Garth George is spreading his poison memes in the Herald this morning, with his condemnation of the investigation into David Benson-Pope. According to George, Benson-Pope
...has become the latest victim of those who judge historic behaviour by the "standards" of today, which are not standards at all but an amorphous mass of prejudice parading as "tolerance" - and "rights".
Mr Benson-Pope is alleged, in his long-ago schoolteacher days, to have shoved a tennis ball into the mouth of some disobedient and yappy young punk, then taped his hands to his desk so he couldn’t pull it out. And to have thrown tennis balls at inattentive pupils.
So what? It sounds hugely creative and highly effective to me. And it’s a damn shame there isn’t a bit more of such discipline in our schools today - cricket balls, perhaps.
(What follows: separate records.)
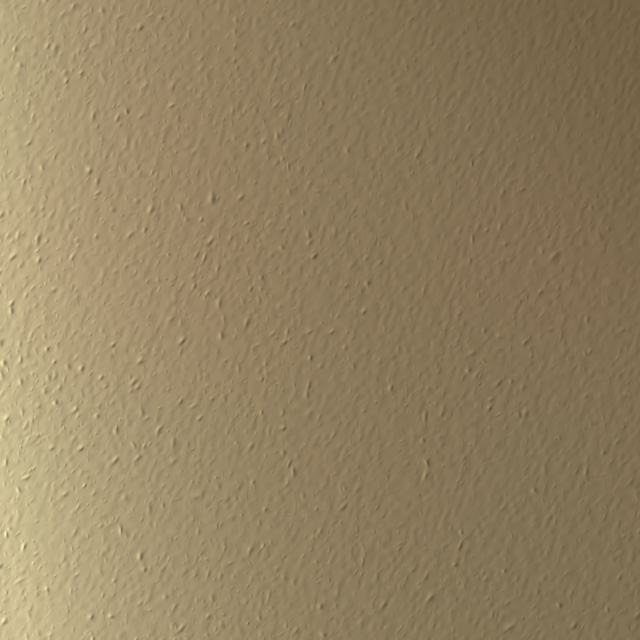
Write a WebGL 2 fragment shader that draws this texture.

```glsl
#version 300 es
precision highp float;

uniform vec2 u_resolution;
out vec4 outColor;

// Wall tones and broad light falloff
const vec3 SHADE_TONE = vec3(0.486, 0.417, 0.310);
const vec3 LIT_TONE = vec3(0.778, 0.718, 0.553);
const vec3 WARM_TINT = vec3(0.009, -0.006, -0.002);
const float FALLOFF = 0.33;
const float LIGHT_TILT = 0.14;
const float CORNER_DIM = 0.045;

// Plaster relief
const float COARSE_CELLS = 48.0;
const float FINE_CELLS = 78.0;
const float COARSE_RELIEF = 0.56;
const float FINE_RELIEF = 0.30;
const float GRAIN_RELIEF = 0.085;
const vec2 GRAIN_SCALE = vec2(150.0, 95.0);
const float LEAN = 0.36;
const float LEAN_SPREAD = 1.0;
const float SHADOW_GAIN = 1.3;

// Integer hash giving two values in 0..1
vec2 hash2(vec2 cell, uint seed) {
    uvec2 v = uvec2(ivec2(cell) + 4096) + uvec2(seed * 977u, seed * 131u);
    v = v * 1664525u + 1013904223u;
    v.x += v.y * 1664525u;
    v.y += v.x * 1664525u;
    v ^= v >> 16u;
    v.x += v.y * 1664525u;
    v.y += v.x * 1664525u;
    v ^= v >> 16u;
    return vec2(v >> 8u) / 16777216.0;
}

float valueNoise(vec2 p, uint seed) {
    vec2 cell = floor(p);
    vec2 f = fract(p);
    f = f * f * (3.0 - 2.0 * f);
    float low = mix(hash2(cell, seed).x, hash2(cell + vec2(1, 0), seed).x, f.x);
    float high = mix(hash2(cell + vec2(0, 1), seed).x, hash2(cell + vec2(1, 1), seed).x, f.x);
    return mix(low, high, f.y);
}

// Slope of scattered oval bumps: positive on the lit left flank
float bumpSlope(vec2 p, float density, uint seed) {
    vec2 home = floor(p);
    float slope = 0.0;
    for (int j = -1; j <= 1; j++) {
        for (int i = -1; i <= 1; i++) {
            vec2 cell = home + vec2(i, j);
            vec2 shape = hash2(cell, seed + 1u);
            vec2 chance = hash2(cell, seed + 2u);
            vec2 d = p - cell - hash2(cell, seed);
            float angle = LEAN + LEAN_SPREAD * (shape.x - 0.5);
            float c = cos(angle);
            float s = sin(angle);
            vec2 size = vec2(mix(0.13, 0.18, chance.y), mix(0.19, 0.40, shape.y * shape.y));
            vec2 q = vec2(c * d.x - s * d.y, s * d.x + c * d.y) / size;
            float present = smoothstep(0.0, 0.25, density - chance.x);
            float pick = hash2(cell, seed + 3u).x;
            float strength = mix(0.25, 1.15, pick * pick);
            slope -= present * strength * q.x * exp(-dot(q, q));
        }
    }
    return slope;
}

// Slope of the faint uneven skin between bumps
float grainSlope(vec2 uv) {
    vec2 p = vec2(uv.x - LEAN * uv.y, uv.y) * GRAIN_SCALE;
    vec2 reach = vec2(0.45, 0.0);
    return valueNoise(p + reach, 31u) - valueNoise(p - reach, 31u);
}

vec3 wallColor(vec2 uv) {
    float along = max(uv.x + LIGHT_TILT * (uv.y - 0.5), -0.03);
    float light = exp(-along / FALLOFF);
    vec3 tone = mix(SHADE_TONE, LIT_TONE, light);
    tone -= CORNER_DIM * smoothstep(1.35, 2.0, uv.x + uv.y);

    // Soft warm and green drifts across the wall
    float warmth = valueNoise(uv * 3.5, 41u) - 0.5;
    vec2 warmOffset = (uv - vec2(0.2, 0.75)) / vec2(0.2, 0.4);
    warmth += exp(-dot(warmOffset, warmOffset));
    return tone + WARM_TINT * warmth;
}

void main() {
    vec2 uv = gl_FragCoord.xy / u_resolution;

    // Bumps thin out toward the upper middle and cluster in patches
    float cluster = valueNoise(uv * 9.0, 51u);
    float rough = clamp(1.0 - 0.75 * uv.x - 0.35 * uv.y, 0.0, 1.0);
    float density = 0.24 + 0.5 * rough + 0.4 * (cluster - 0.5);
    float relief = mix(0.55, 1.0, rough);

    // A slight warp bends the ovals into irregular flecks
    vec2 bend = vec2(valueNoise(uv * 70.0, 61u), valueNoise(uv * 70.0, 62u)) - 0.5;
    vec2 p = uv + 0.004 * bend;

    float slope = COARSE_RELIEF * relief * bumpSlope(p * COARSE_CELLS, density, 1u);
    slope += FINE_RELIEF * relief * bumpSlope(p * FINE_CELLS, density + 0.25, 11u);
    slope += GRAIN_RELIEF * grainSlope(p);
    slope *= slope < 0.0 ? SHADOW_GAIN : 1.0;

    vec3 color = wallColor(uv) * (1.0 + slope);
    outColor = vec4(clamp(color, 0.0, 1.0), 1.0);
}
```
Unfortunately, George makes exactly the same mistake he did when trying to whitewash the abuse of army cadets at Waiouru. Benson-Pope's behaviour is not being judged by today's standards, but by the standards of his time. And as the Herald's editorial points out, some of what is alleged - striking someone across the face so that their nose bled; the use of a tennis ball as a gag - was illegal even in the 80's, and if substantiated, should result in criminal charges. It is therefore only appropriate that they have been passed on to police.
George's sickening attempt to justify sadism and abuse does serve one useful purpose, however, in pointing out why complaints weren't laid at the time:
Complaints weren’t made at the time because to complain was to be labelled a tattle-tail and a wimp and to become a pariah. As it was in my day.
But who promoted this culture of silence? Bullies, abusers, and their supporters - supporters like Garth George.